I was 20  when I revealed the secret the first time to a psychologist of a college. I liked her immediately but it took me several weeks before taking the decision to talk about it. I told her that my father touched me repeatedly and did more than touching me during my adolescence. I thought that would be our last meeting, I was sure she would despise me. We continued to meet but I never wanted to talk about the secret again. I told her that he had stopped touching me since four years and that it wasn't a problem for me, the real problem was my mother drinking almost every day. She tried to talk about it once again but I told her that it belonged to the past.

I was 21 when my first male friend almost guessed about the secret. He asked me why I was always so angry at my mother. I answered she was always drinking. He said everybody knew she was alcoholic and that it wasn't a good reason to be angry at a mother like I was. I told him that being beaten by a mother was a good reason to be angry at her.
Then he asked me if I was sexually abused by my mother. He said he was sure because  I was acting like someone who was sexually abused. I remained speechless for a few seconds before saying that my father was the abuser. I begged him to keep it secret. After asking me if he was still abusing me, he promised me to keep it secret.

Few months later, I had a first boyfriend. He was 14 years older than me.  I loved him as if he was my brother and he loved me as if I was his girlfriend.  By dating him, I had a place to go to sleep when my mother was too drunk, so I accepted to be his girl friend. He saw me taking five drugs at once.  He guessed something was wrong, he asked me the question. For the first time of my life, I told him the details of the secret and that it was the reason for taking extra drugs. After talking for few hours, I begged him to keep the secret. I knew revealing the secret would destroy the marriage of my parents. I even threatened him to break up with him. He promised me he would keep the secret between us... He broke the promised. He told it to my mother.

My mother asked me if it was true. I told her to ask the question to him.  My father denied in the name of Jesus and said I was crazy. He said  I was projecting the evil action of my biological father on him. My mother drank more and more.
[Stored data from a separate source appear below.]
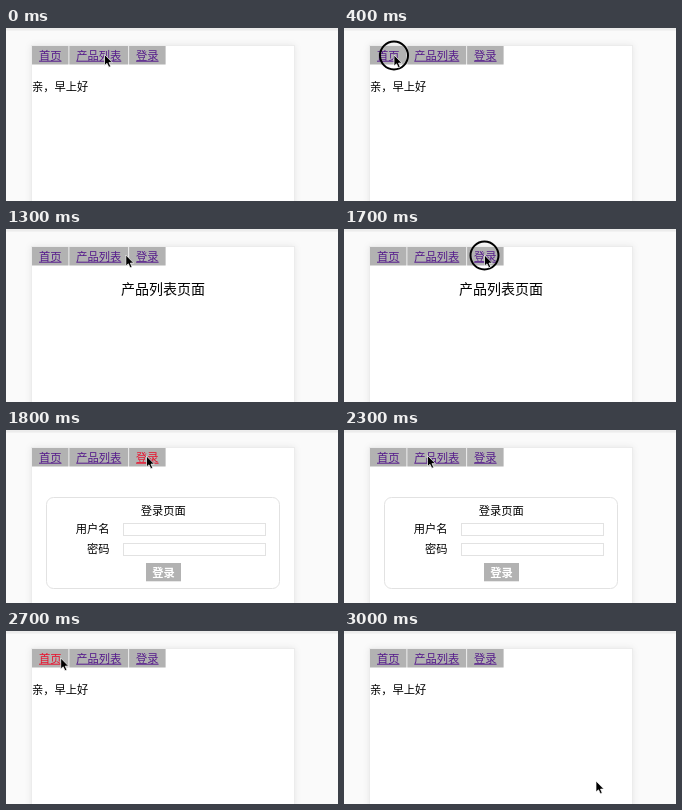
Animation of 332x173 px, one loop 3.1 s. Source, as an HTML page:

```html
<!DOCTYPE html>
<html lang="zh-CN">
<head>
<meta charset="utf-8">
<title>页面切换</title>
<style>
html, body { margin: 0; width: 100%; height: 100%; overflow: hidden; background: #fafafa; }
svg { display: block; width: 332px; height: 173px; }
text { font: 11.25px "Noto Sans CJK SC", "Noto Sans CJK", sans-serif; white-space: pre; }
.cell, .button { fill: #b2b2b2; }
.panel { fill: #fff; stroke: #ececec; filter: drop-shadow(0 0 3px rgba(0, 0, 0, .08)); }
.link { fill: #551a8b; stroke: #551a8b; }
.link.active { fill: #e8112d; stroke: #e8112d; }
.link text { stroke: none; }
.box { fill: #fff; stroke: #e2e2e2; }
.hidden { display: none; }
#list text { font-size: 14px; }
#login .go { font-weight: bold; fill: #fff; }
</style>
</head>
<body>
<svg viewBox="0 0 332 173">
  <rect width="332" height="173" fill="#fafafa"/>
  <rect width="332" height="2.5" fill="#ececec"/>
  <rect class="panel" x="25.5" y="17.5" width="263" height="170"/>
  <g id="nav"></g>

  <g id="home"><text x="26" y="63.2">亲，早上好</text></g>
  <g id="list"><text x="115" y="65.3">产品列表页面</text></g>
  <g id="login">
    <rect class="box" x="40.5" y="67.5" width="233" height="91" rx="7"/>
    <text x="134.7" y="84.5">登录页面</text>
    <text x="103.5" y="102.8" text-anchor="end">用户名</text>
    <text x="103.5" y="122.8" text-anchor="end">密码</text>
    <rect class="box" x="117.5" y="93.5" width="142" height="12"/>
    <rect class="box" x="117.5" y="113.5" width="142" height="12"/>
    <rect class="button" x="140" y="133" width="35" height="18.3"/>
    <text class="go" x="157.5" y="147" text-anchor="middle">登录</text>
  </g>

  <g id="pointer">
    <circle id="ring" cy=".5" r="14" fill="none" stroke="#000" stroke-width="2"/>
    <path d="M0 0V11L2.5 8.8L4.3 12.7L6.2 11.9L4.5 8.1H7.9Z" stroke="#fff" stroke-width=".7" stroke-linejoin="round"/>
  </g>
</svg>
<script>
const LOOP = 3100, STEP = 100, SIZE = 11.25, PAD = 7;
const $ = id => document.getElementById(id);

let left = 26;
for (const label of ['首页', '产品列表', '登录']) {
  const width = label.length * SIZE, x = left + PAD;
  $('nav').innerHTML += `
    <rect class="cell" x="${left}" y="18" width="${width + 2 * PAD}" height="18.5"/>
    <g class="link"><text x="${x}" y="31.7">${label}</text><path d="M${x} 33.2h${width}"/></g>`;
  left += width + 2 * PAD + .8;
}
const links = document.querySelectorAll('.link');
const pages = ['home', 'list', 'login'].map($);

// The pointer glides to x, y between two times, and may press a link later.
const moves = [
  { from: 100, to: 400, x: 50, y: 27, press: 400, link: 0 },
  { from: 500, to: 600, x: 94, y: 26, press: 900, link: 1 },
  { from: 1200, to: 1500, x: 140.5, y: 26, press: 1700, link: 2 },
  { from: 2000, to: 2300, x: 83.5, y: 25.5 },
  { from: 2300, to: 2600, x: 54.7, y: 27, press: 2600, link: 0 },
  { from: 2700, to: 3000, x: 252, y: 150 }
];
const easeOut = k => 1 - (1 - k) ** 2;

function draw(now) {
  const t = Math.floor(now % LOOP / STEP) * STEP;
  let x = 98.5, y = 26.5, page = 0, active = -1, pressed = false;
  for (const m of moves) {
    if (t < m.from) break;
    const k = easeOut(Math.min(1, (t - m.from) / (m.to - m.from)));
    x += (m.x - x) * k;
    y += (m.y - y) * k;
    if (t === m.press) pressed = true;
    if (t === m.press + STEP) active = m.link;
    if (t > m.press) page = m.link;
  }
  pages.forEach((el, i) => el.classList.toggle('hidden', i !== page));
  links.forEach((el, i) => el.classList.toggle('active', i === active));
  $('ring').classList.toggle('hidden', !pressed);
  $('pointer').setAttribute('transform', `translate(${x} ${y})`);
}

const start = performance.now();
function tick() {
  draw(performance.now() - start);
  requestAnimationFrame(tick);
}
tick();
</script>
</body>
</html>
```
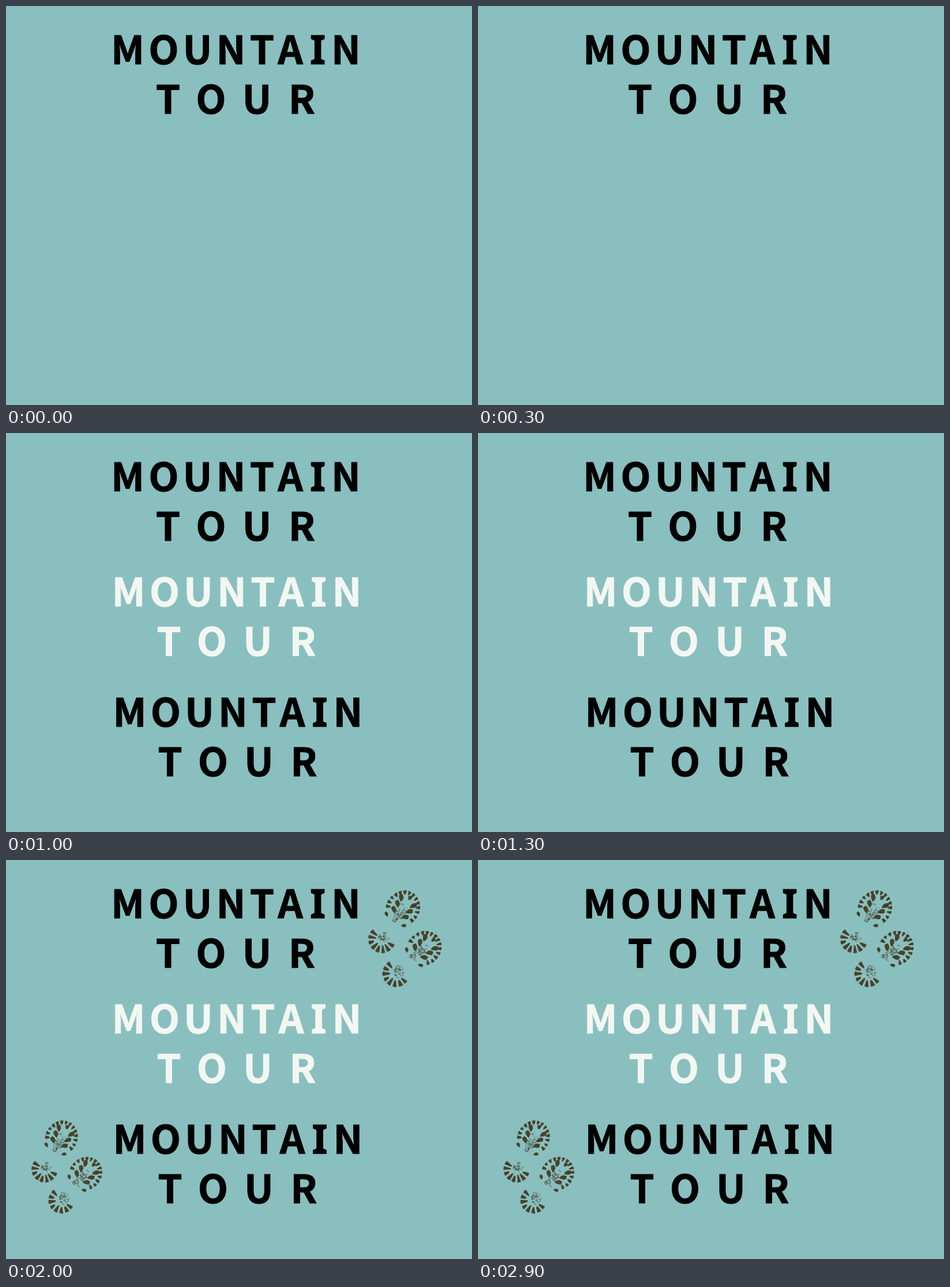
An HTML page with a canvas that plays this animation: 808x693 px, repeating every 3500 ms.

```html
<!DOCTYPE html>
<html lang="en">
<head>
<meta charset="utf-8">
<title>Mountain Tour</title>
<style>
  html, body { margin: 0; width: 100%; height: 100%; overflow: hidden; background: #89bfbf; }
  canvas { display: block; }
</style>
</head>
<body>
<canvas id="stage" width="808" height="693"></canvas>
<script>
const ctx = document.getElementById('stage').getContext('2d');
const LOOP = 3500, STEP = 500;
const TEAL = '#89bfbf', BLACK = '#000', CREAM = '#f3f7f2', MUD = '#48422a';
const TAU = Math.PI * 2, DEG = Math.PI / 180;
const SANS = '700 68px "Noto Sans CJK JP", "Noto Sans CJK SC", "Noto Sans", sans-serif';
const SLAB = '700 70px "Noto Sans", sans-serif'; // its capital I has serifs

// Each line is set letter by letter on its optical centres.
const LINES = [
  { text: 'MOUNTAIN', y: 100.5, at: [211, 273.5, 332, 390, 444, 493, 540.5, 589.5] },
  { text: 'TOUR', y: 187, at: [281, 355.5, 435, 513] }
];

function title(dx, dy, color) {
  ctx.fillStyle = ctx.strokeStyle = color;
  ctx.lineWidth = 1;
  ctx.textAlign = 'center';
  for (const { text, y, at } of LINES) {
    at.forEach((x, i) => {
      ctx.font = text[i] === 'I' ? SLAB : SANS;
      ctx.fillText(text[i], x + dx, y + dy);
      ctx.strokeText(text[i], x + dx, y + dy);
    });
  }
}

function random(seed) {
  return () => {
    seed = (seed * 16807) % 2147483647;
    return seed / 2147483647;
  };
}

// Ring of separate rubber lugs between two angles.
function ring(cx, cy, rx, ry, from, to, count, depth, rnd) {
  const span = (to - from) / count;
  for (let i = 0; i < count; i++) {
    const a = (from + span * (i + 0.08 + rnd() * 0.1)) * DEG;
    const b = (from + span * (i + 0.76 + rnd() * 0.1)) * DEG;
    const inner = 1 - depth * (0.75 + rnd() * 0.5);
    const point = (t, k) => ctx.lineTo(cx + Math.cos(t) * rx * k, cy + Math.sin(t) * ry * k);
    ctx.beginPath();
    point(a, 0.95 + rnd() * 0.05);
    point((a + b) / 2, 1);
    point(b, 0.95 + rnd() * 0.05);
    point(b - 0.03, inner + 0.05);
    point((a + b) / 2 + (rnd() - 0.5) * 0.12, inner - 0.04);
    point(a + 0.04, inner);
    ctx.fill();
  }
}

function leaf(x, y, length, width, angle) {
  ctx.save();
  ctx.translate(x, y);
  ctx.rotate(angle * DEG);
  ctx.beginPath();
  ctx.moveTo(-length / 2, width * 0.2);
  ctx.quadraticCurveTo(-length * 0.1, -width, length / 2, -width * 0.35);
  ctx.lineTo(length * 0.42, width * 0.4);
  ctx.quadraticCurveTo(0, width * 0.65, -length / 2, width * 0.2);
  ctx.fill();
  ctx.restore();
}

// Fine broken marks where the arch barely touches the ground.
function scuffs(cx, cy, w, h, count, rnd) {
  ctx.lineWidth = 0.7;
  for (let i = 0; i < count; i++) {
    const x = cx + (rnd() - 0.5) * w, y = cy + (rnd() - 0.5) * h;
    ctx.beginPath();
    ctx.arc(x, y, 1 + rnd() * 2.6, rnd() * TAU, rnd() * TAU);
    ctx.stroke();
  }
}

function boot(x, y, angle, side, seed) {
  const rnd = random(seed);
  ctx.save();
  ctx.translate(x, y);
  ctx.rotate(angle * DEG);
  ctx.scale(side, 1);

  ring(0, -31, 28, 31, -205, 33, 14, 0.22, rnd);
  for (const s of [-1, 1]) {
    for (let i = 0; i < 3; i++) {
      leaf(s * (12 - i * 0.5), -44 + i * 11.5, s * 13, 7, s * -(50 - i * 10));
    }
    leaf(s * 17, -8, s * 9, 5, s * -25);
  }
  leaf(0, -52, 8, 6, -70);
  scuffs(0, -21, 12, 32, 26, rnd);

  ring(0, 31, 23, 23, -18, 198, 8, 0.46, rnd);
  scuffs(0, 26, 18, 15, 22, rnd);
  ctx.restore();
}

function prints(x, y, scale, angle) {
  ctx.save();
  ctx.translate(x, y);
  ctx.rotate(angle * DEG);
  ctx.scale(scale, scale);
  ctx.fillStyle = ctx.strokeStyle = MUD;
  boot(-17, -29, 28, -1, 71);
  boot(18.5, 29, 42, 1, 193);
  ctx.restore();
}

const scenes = [
  () => title(0, 0, BLACK),
  () => title(1.5, 200, CREAM),
  () => title(3.5, 409, BLACK),
  () => prints(98.5, 539, 1, 0),
  () => prints(684.5, 143, 1.045, 6)
];

const start = performance.now();

function frame() {
  const t = (performance.now() - start) % LOOP;
  const shown = Math.min(scenes.length, Math.floor(t / STEP) + 1);
  ctx.fillStyle = TEAL;
  ctx.fillRect(0, 0, 808, 693);
  scenes.slice(0, shown).forEach(draw => draw());
  requestAnimationFrame(frame);
}
frame();
</script>
</body>
</html>
```
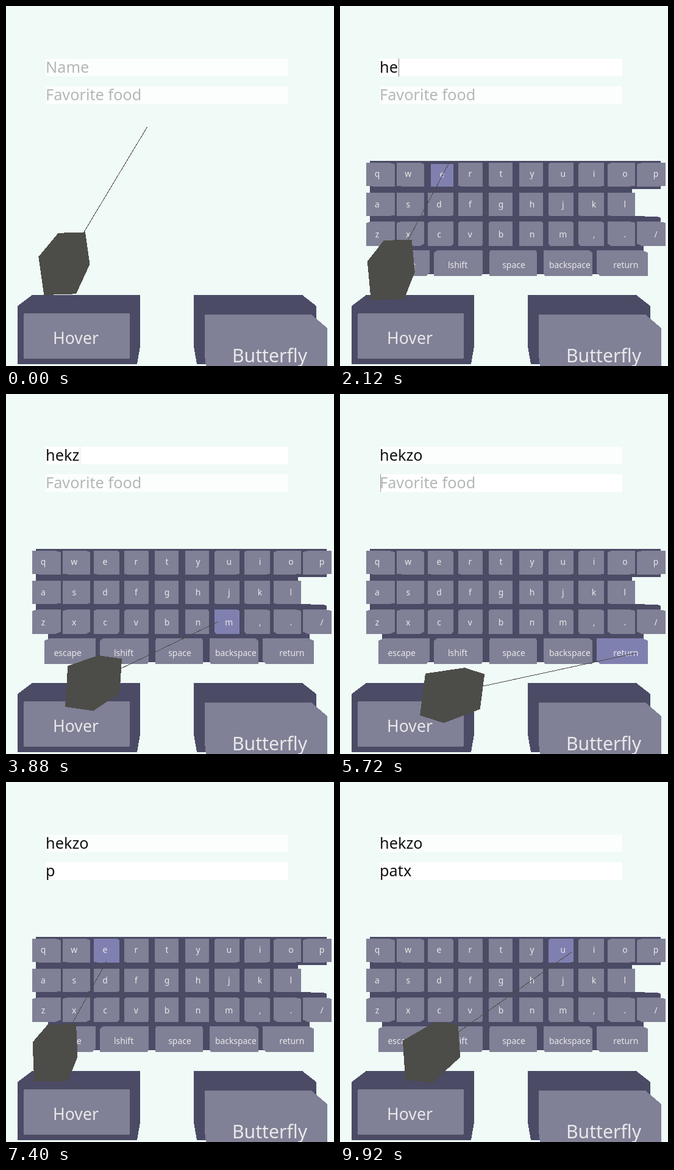
Write an HTML page that moves like this. It is 538 px wide and 588 px high and loops after 10 s.

```html
<!DOCTYPE html>
<html lang="en">
<head>
<meta charset="utf-8">
<title>Laser pointer keyboard</title>
<style>
html, body { margin: 0; width: 100%; height: 100%; overflow: hidden; background: #f0faf7; }
svg { display: block; }
text { font-family: "Noto Sans", "Open Sans", sans-serif; }
</style>
</head>
<body>
<svg id="stage" width="538" height="588" viewBox="0 0 538 588" shape-rendering="crispEdges"></svg>
<script>
const LOOP = 10000, DARK = '#4b4b66', KEY = '#808096', HOVER = '#8080b0', LABEL = '#e8e8ea', TOOL = '#4c4c48';
const stage = document.getElementById('stage');

function add(tag, attrs, parent = stage, content = '') {
  const el = document.createElementNS('http://www.w3.org/2000/svg', tag);
  set(el, attrs);
  el.textContent = content;
  parent.appendChild(el);
  return el;
}
function set(el, attrs) {
  for (const name in attrs) el.setAttribute(name, attrs[name]);
}
const label = (x, y, size, content, parent) =>
  add('text', { x, y, 'font-size': size, fill: LABEL, 'text-anchor': 'middle' }, parent, content);
const toPoints = corners => corners.map(([x, y]) => `${x.toFixed(1)},${y.toFixed(1)}`).join(' ');

// Outline of a solid seen from the front: the convex hull of its corners
function hull(corners) {
  const sorted = [...corners].sort((a, b) => a[0] - b[0] || a[1] - b[1]);
  const turn = (o, a, b) => (a[0] - o[0]) * (b[1] - o[1]) - (a[1] - o[1]) * (b[0] - o[0]);
  const chain = list => {
    const out = [];
    for (const p of list) {
      while (out.length > 1 && turn(out[out.length - 2], out[out.length - 1], p) <= 0) out.pop();
      out.push(p);
    }
    return out.slice(0, -1);
  };
  return [...chain(sorted), ...chain(sorted.reverse())];
}

// Text fields; each letter of a word appears at its time
const fields = [
  { hint: 'Name', y: 86, focus: 520, word: 'hekzo', times: [1580, 2080, 2680, 3520, 4480] },
  { hint: 'Favorite food', y: 131, focus: 5640, word: 'patx', times: [6560, 7860, 8560, 9130] }
];
for (const field of fields) {
  field.box = add('rect', { x: 65, y: field.y, width: 398, height: 29, fill: '#fff' });
  field.text = add('text', { x: 65, y: field.y + 23, 'font-size': 25.3 });
}
const cursor = add('rect', { width: 1, height: 29, fill: '#222' });

// Keyboard: every key is a shallow box, its base shrunk toward the vanishing point
const VANISH = [286, 306], BASE = 0.96, TEXT = 1.01;
const project = (point, scale) => point.map((v, i) => VANISH[i] + (v - VANISH[i]) * scale);
const keyboard = add('g', {});
add('path', { fill: DARK, d: 'M49 253H526V299H479V343L520 344L526 346V392H498V438H69V392H49Z' }, keyboard);
const keys = {};

function addRow(row, names, left, pitch, width) {
  const top = 256 + 49 * row, height = 38;
  names.forEach((name, i) => {
    const x = left + pitch * i;
    const front = [[x, top], [x + width, top], [x + width, top + height], [x, top + height]];
    const base = front.map(p => project(p, BASE));
    const all = [...front, ...base];
    const xs = all.map(p => p[0]), ys = all.map(p => p[1]);
    const key = {
      center: [x + width / 2, top + height / 2],
      low: [Math.min(...xs), Math.min(...ys)],
      high: [Math.max(...xs), Math.max(...ys)],
      raised: toPoints(hull(all)),
      pressed: toPoints(base)
    };
    key.middle = key.low.map((v, k) => (v + key.high[k]) / 2);
    key.face = add('polygon', {}, keyboard);
    key.text = label(0, 0, 13.9, name, keyboard);
    keys[name] = key;
  });
}
addRow(0, [...'qwertyuiop'], 43, 50.3, 38.3);
addRow(1, [...'asdfghjkl'], 43, 50.3, 38.3);
addRow(2, [...'zxcvbnm,./'], 43, 50.3, 38.3);
addRow(3, ['escape', 'lshift', 'space', 'backspace', 'return'], 63, 91, 78);

// Large buttons
add('path', { fill: DARK, d: 'M43 472H220V556L215 585H19V490Z' });
add('rect', { x: 29, y: 502, width: 174, height: 74, rx: 2, fill: KEY });
label(114.5, 552, 26.6, 'Hover');
add('path', { fill: DARK, d: 'M308 472H486L509 490V585H313L308 556Z' });
add('path', { fill: KEY, d: 'M326 504H501L527 526V588H328L326 570Z' });
label(432.5, 582, 30.2, 'Butterfly');

const laser = add('line', { stroke: TOOL, 'stroke-width': 1 });
const controller = add('polygon', { fill: TOOL });

// The laser's route: arrival time, place, optional offset from its middle
const DWELL = 200;
const places = { rest: [215, 225], nameField: [190, 125] };
const route = [
  [-140, 'rest'], [320, 'nameField'], [1160, 'space', 28, 6], [1480, 'n'], [2040, 'e', 13, -17],
  [2600, 'v'], [3340, 'y'], [3880, 'm', -15], [4400, 'n'], [5160, 'return', -22, 16],
  [5560, 'return', 23, 3], [6440, 'p'], [7400, 'e', 0, 18], [7760, 'a'], [8400, 't', -15, -8],
  [9040, 'x'], [9640, 'u'], [9920, 'u', 18, 2]
].map(([time, name, dx = 0, dy = 0]) => {
  const [x, y] = places[name] || keys[name].middle;
  return { time, x: x + dx, y: y + dy };
});

function aimAt(t) {
  const next = route.findIndex(stop => stop.time > t);
  if (next < 0) return route[route.length - 1];
  const from = route[next - 1], to = route[next];
  const leave = Math.min(from.time + DWELL, to.time - 80);
  const u = Math.max(0, (t - leave) / (to.time - leave));
  const ease = u * u * (3 - 2 * u);
  return { x: from.x + (to.x - from.x) * ease, y: from.y + (to.y - from.y) * ease };
}

// The controller is a box that swings with the aim (p, q measured from the panel's middle)
function drawController({ x, y }) {
  const p = (x - 250) / 100, q = (y - 280) / 100;
  const near = [95 + 26 * p - p * p + 3 * q, 455 + 2 * p + 26 * q];
  const far = [128 + 40 * p - 2 * p * p + 4 * q, 419 + 2 * p + 40 * q];
  const across = [51 - 5 * p, 1 + 3 * p + 3 * q];
  const up = [9 * q - 4, -64 - 3 * q];
  const face = (center, size) => [[-1, -1], [1, -1], [1, 1], [-1, 1]].map(([a, b]) =>
    center.map((v, i) => v + size * (a * across[i] + b * up[i]) / 2));
  controller.setAttribute('points', toPoints(hull([...face(near, 1), ...face(far, 0.84)])));

  const reach = y < 250 ? 1.16 : 1; // the beam goes on past the panel
  set(laser, {
    x1: far[0], y1: far[1],
    x2: far[0] + (x - far[0]) * reach, y2: far[1] + (y - far[1]) * reach
  });
}

function drawFields(t) {
  const active = fields.filter(f => t >= f.focus).pop();
  let last = -LOOP;
  for (const field of fields) {
    const typed = field.word.slice(0, field.times.filter(time => time <= t).length);
    field.box.setAttribute('fill-opacity', field === active ? 1 : 0.75);
    field.text.textContent = typed || field.hint;
    field.text.setAttribute('fill', typed ? '#111' : '#b3b8b5');
    if (field !== active) continue;
    last = [field.focus, ...field.times].filter(time => time <= t).pop();
    const glow = 0.5 + 0.5 * Math.cos(2 * Math.PI * (t - last) / 560);
    const width = typed ? field.text.getComputedTextLength() : 0;
    set(cursor, { x: Math.round(66 + width), y: field.y, opacity: 0.6 * glow });
  }
  cursor.setAttribute('visibility', active ? 'visible' : 'hidden');
  return t - last;
}

function draw(t) {
  const aim = aimAt(t), sincePress = drawFields(t);
  keyboard.setAttribute('visibility', t >= fields[0].focus ? 'visible' : 'hidden');
  for (const key of Object.values(keys)) {
    const over = [aim.x, aim.y].every((v, i) => v >= key.low[i] && v <= key.high[i]);
    const down = over && sincePress < 80;
    const [x, y] = project(key.center, down ? TEXT - 0.04 : TEXT);
    set(key.face, { fill: over ? HOVER : KEY, points: down ? key.pressed : key.raised });
    set(key.text, { x: x + 1, y: y + 4.5 });
  }
  drawController(aim);
}

const start = performance.now();
function tick(now) {
  const t = Math.max(0, now - start) % LOOP;
  draw(Math.floor(t / 40) * 40);
  requestAnimationFrame(tick);
}
draw(0);
requestAnimationFrame(tick);
</script>
</body>
</html>
```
Each time  she was drunk, she also said my biological father was an alcoolic and that I was projecting his alcooholism on her.  This life lasted four more years.


The cost of a secret

Like you, I was in my early twenties when I felt like I had to tell more about my personal life.  I was getting tired of the anger and the duplicity of living one life, only to cover and protect another.  It wasn't working, and a life-time of lies was killing me.  My coping skills were falling apart, the flashbacks and sensory memories were terrifying and it all made me more silent and miserable.  I didn't want to be miserable, like "them".

The problem I found was telling the truth cost me relationships, anyway.  First came the Dear-in-Headlights look and reaction from those I dared to let close, and then came the awkward discomfort of not knowing what to say to me because I was so raw and filled with so much hurt, rage and frustrated confusion.  The worst was being told I was crazy, or that I was making stories-up just to get attention.  Those are the times I truly began to think every decision I made and action I would make was wrong.

Looking back, I know what I really wanted from those I told were answers and apologies.  I wanted them to make everything better, so life could be safe again.

No one could do that, so it didn't take long for me to go back into hiding.


Pound Pup Legacy